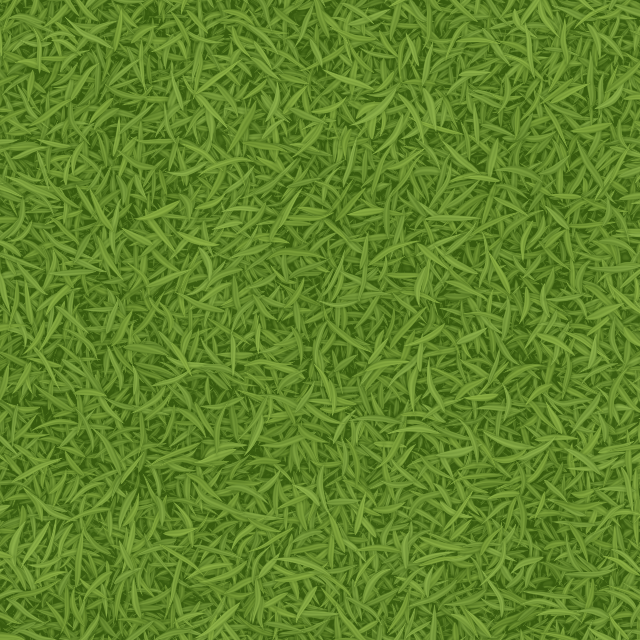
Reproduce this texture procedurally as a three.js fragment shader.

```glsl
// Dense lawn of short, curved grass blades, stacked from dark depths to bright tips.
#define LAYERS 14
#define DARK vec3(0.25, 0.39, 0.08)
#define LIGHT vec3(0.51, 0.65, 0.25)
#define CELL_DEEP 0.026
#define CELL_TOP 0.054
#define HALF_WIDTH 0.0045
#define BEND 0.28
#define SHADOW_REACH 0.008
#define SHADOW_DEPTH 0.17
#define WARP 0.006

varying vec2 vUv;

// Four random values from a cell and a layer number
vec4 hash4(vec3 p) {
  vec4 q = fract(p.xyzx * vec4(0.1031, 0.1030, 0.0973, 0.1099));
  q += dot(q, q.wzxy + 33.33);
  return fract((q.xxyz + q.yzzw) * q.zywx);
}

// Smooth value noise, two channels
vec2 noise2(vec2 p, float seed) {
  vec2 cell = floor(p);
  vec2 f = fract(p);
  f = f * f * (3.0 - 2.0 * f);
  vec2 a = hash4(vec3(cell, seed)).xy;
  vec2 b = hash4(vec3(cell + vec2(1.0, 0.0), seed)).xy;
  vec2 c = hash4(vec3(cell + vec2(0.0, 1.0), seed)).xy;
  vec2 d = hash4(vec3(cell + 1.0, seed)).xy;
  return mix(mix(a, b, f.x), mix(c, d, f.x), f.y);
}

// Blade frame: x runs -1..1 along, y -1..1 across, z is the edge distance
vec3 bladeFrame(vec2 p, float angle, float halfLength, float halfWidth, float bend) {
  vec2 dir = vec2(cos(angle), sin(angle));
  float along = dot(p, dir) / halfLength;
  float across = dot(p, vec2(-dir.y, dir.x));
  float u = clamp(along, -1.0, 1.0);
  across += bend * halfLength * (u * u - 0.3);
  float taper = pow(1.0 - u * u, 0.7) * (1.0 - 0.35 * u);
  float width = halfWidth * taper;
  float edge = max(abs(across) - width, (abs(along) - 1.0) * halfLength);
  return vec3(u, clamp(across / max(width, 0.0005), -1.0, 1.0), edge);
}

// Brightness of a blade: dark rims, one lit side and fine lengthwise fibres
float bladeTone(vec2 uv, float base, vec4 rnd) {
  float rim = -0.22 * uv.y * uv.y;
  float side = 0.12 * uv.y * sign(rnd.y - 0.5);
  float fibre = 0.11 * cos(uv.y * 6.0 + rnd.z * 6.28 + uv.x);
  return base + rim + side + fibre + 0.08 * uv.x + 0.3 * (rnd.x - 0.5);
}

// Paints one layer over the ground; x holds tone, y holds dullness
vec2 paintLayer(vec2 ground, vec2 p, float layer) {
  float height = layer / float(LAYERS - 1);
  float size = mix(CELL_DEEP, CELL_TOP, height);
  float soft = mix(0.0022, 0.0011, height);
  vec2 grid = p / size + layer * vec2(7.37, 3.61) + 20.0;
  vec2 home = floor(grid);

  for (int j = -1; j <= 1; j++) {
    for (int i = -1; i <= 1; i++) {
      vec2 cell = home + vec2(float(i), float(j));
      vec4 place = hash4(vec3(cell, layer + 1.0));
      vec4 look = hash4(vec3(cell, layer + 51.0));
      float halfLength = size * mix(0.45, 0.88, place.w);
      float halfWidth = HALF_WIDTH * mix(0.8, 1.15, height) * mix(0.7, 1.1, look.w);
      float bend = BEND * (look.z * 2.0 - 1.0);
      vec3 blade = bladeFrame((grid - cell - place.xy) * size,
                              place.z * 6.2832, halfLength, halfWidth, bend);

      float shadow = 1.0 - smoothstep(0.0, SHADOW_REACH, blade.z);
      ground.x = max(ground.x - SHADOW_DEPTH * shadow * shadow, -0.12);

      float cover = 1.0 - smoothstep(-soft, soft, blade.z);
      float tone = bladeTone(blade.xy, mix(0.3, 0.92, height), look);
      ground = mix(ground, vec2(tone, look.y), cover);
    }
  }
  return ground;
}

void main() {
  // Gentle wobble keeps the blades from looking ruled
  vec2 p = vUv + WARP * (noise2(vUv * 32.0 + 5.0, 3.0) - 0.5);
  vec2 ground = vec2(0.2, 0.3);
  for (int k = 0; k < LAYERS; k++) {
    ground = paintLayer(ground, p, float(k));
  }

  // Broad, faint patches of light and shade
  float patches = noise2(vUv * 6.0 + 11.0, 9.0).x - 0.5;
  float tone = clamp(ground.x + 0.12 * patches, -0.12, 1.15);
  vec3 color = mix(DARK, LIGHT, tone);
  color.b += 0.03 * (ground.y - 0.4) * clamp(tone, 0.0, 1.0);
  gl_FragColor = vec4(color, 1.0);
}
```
.....
▸ Assignment
Please show every line of the entries above that contains the word "halfLength".

▸ Output
vec3 bladeFrame(vec2 p, float angle, float halfLength, float halfWidth, float bend) {
  float along = dot(p, dir) / halfLength;
  across += bend * halfLength * (u * u - 0.3);
  float edge = max(abs(across) - width, (abs(along) - 1.0) * halfLength);
      float halfLength = size * mix(0.45, 0.88, place.w);
                              place.z * 6.2832, halfLength, halfWidth, bend);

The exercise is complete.